*WORK ITEM*. Return every line from the listing where the word "flame" occurs.

++++++++++++++++++++

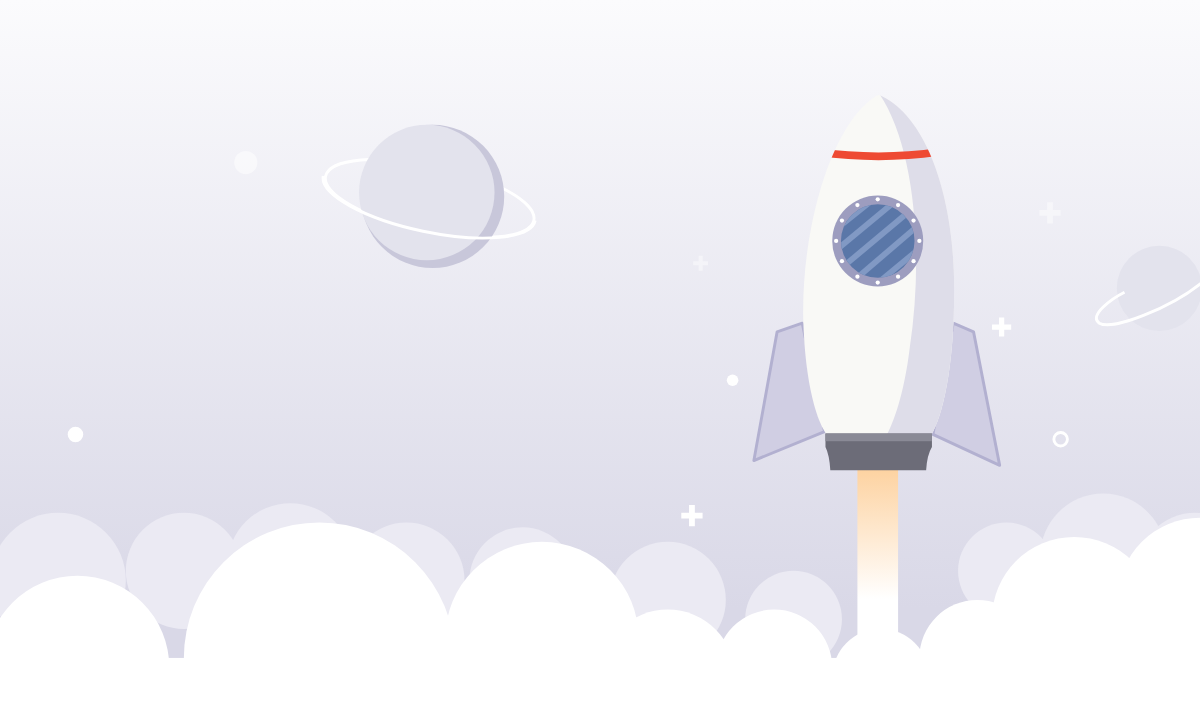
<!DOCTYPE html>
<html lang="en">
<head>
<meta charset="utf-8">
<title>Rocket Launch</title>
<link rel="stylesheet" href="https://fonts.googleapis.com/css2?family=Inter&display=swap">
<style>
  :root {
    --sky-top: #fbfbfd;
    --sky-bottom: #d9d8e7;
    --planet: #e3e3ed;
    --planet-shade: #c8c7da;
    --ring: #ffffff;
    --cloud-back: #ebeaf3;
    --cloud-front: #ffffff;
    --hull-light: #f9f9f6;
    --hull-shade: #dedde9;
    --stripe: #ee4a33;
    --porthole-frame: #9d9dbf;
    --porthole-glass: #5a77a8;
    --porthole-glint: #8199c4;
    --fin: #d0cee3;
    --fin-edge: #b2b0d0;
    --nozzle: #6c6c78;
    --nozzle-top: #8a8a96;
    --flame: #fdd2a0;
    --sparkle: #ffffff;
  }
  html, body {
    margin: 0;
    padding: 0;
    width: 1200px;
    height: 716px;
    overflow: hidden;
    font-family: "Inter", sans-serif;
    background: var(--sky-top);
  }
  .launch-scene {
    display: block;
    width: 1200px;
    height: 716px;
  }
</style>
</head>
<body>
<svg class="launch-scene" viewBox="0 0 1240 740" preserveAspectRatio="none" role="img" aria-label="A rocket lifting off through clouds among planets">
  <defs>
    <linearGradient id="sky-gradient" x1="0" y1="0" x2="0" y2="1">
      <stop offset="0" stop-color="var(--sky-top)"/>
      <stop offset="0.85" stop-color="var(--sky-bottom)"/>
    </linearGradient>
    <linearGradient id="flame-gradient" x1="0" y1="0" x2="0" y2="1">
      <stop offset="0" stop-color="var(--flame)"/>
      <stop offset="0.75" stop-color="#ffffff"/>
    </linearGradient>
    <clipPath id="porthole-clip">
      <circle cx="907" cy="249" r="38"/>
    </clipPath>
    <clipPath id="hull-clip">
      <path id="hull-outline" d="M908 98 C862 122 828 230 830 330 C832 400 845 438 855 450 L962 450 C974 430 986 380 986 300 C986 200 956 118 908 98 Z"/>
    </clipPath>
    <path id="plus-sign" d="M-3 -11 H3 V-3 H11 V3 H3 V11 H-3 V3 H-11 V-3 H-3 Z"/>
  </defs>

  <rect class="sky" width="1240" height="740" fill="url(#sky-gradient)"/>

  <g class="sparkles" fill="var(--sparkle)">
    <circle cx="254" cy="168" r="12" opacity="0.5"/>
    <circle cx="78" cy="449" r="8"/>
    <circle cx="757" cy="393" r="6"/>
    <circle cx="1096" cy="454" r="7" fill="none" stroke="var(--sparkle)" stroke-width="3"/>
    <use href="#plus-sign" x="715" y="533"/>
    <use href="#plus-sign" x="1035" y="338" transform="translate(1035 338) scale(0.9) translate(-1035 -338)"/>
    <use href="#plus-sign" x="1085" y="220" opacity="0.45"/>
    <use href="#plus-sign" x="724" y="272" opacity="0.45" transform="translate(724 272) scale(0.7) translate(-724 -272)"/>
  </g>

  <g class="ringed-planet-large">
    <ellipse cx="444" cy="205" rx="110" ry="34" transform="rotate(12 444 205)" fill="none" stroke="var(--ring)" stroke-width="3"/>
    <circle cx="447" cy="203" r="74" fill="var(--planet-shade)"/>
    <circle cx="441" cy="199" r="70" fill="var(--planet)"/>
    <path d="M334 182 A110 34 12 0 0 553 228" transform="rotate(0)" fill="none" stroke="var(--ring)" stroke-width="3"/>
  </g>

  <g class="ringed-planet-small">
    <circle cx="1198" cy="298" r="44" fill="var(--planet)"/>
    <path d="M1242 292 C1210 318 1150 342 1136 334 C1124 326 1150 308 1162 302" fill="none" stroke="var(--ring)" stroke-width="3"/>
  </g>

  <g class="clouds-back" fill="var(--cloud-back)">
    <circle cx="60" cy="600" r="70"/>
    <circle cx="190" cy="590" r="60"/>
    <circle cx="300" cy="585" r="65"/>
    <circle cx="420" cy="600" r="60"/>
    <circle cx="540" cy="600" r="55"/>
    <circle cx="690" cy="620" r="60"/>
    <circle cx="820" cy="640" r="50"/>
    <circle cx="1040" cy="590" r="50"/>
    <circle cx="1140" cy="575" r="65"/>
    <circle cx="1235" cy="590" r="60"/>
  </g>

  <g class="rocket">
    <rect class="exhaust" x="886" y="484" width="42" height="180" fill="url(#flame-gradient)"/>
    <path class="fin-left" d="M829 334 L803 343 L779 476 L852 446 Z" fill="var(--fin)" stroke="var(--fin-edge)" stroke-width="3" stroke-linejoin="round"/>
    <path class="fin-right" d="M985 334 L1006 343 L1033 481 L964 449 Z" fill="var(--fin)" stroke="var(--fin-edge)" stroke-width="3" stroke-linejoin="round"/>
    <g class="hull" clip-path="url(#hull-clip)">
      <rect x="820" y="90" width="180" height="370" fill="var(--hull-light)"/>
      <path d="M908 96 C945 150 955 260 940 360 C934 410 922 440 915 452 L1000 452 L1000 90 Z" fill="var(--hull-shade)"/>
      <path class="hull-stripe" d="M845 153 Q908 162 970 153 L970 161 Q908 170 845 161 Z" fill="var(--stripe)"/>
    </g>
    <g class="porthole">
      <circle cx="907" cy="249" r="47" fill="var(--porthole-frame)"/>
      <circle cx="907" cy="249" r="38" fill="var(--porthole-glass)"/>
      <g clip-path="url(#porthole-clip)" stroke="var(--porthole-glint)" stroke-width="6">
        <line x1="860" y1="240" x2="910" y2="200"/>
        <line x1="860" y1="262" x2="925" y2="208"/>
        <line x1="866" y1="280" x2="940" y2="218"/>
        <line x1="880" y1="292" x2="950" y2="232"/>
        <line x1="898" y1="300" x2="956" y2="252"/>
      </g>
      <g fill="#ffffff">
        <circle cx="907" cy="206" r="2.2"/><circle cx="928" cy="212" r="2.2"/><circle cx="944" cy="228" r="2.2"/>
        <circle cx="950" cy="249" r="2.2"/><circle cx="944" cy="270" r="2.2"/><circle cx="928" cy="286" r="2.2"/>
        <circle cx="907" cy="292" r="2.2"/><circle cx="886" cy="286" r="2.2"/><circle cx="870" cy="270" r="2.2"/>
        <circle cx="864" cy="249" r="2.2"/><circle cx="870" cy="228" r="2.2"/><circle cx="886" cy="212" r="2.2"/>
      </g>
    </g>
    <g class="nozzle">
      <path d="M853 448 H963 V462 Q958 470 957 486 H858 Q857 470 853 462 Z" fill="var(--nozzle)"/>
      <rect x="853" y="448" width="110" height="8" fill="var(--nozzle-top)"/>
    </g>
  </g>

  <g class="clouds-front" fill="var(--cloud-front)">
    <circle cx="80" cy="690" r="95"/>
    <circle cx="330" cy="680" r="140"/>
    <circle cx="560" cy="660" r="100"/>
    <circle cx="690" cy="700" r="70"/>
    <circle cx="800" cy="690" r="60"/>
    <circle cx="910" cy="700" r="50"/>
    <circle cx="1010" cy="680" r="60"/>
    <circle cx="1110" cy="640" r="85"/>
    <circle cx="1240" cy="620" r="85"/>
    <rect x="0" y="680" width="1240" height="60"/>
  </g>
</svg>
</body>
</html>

++++++++++++++++++++

*ANSWER BELOW*.
    --flame: #fdd2a0;
    <linearGradient id="flame-gradient" x1="0" y1="0" x2="0" y2="1">
      <stop offset="0" stop-color="var(--flame)"/>
    <rect class="exhaust" x="886" y="484" width="42" height="180" fill="url(#flame-gradient)"/>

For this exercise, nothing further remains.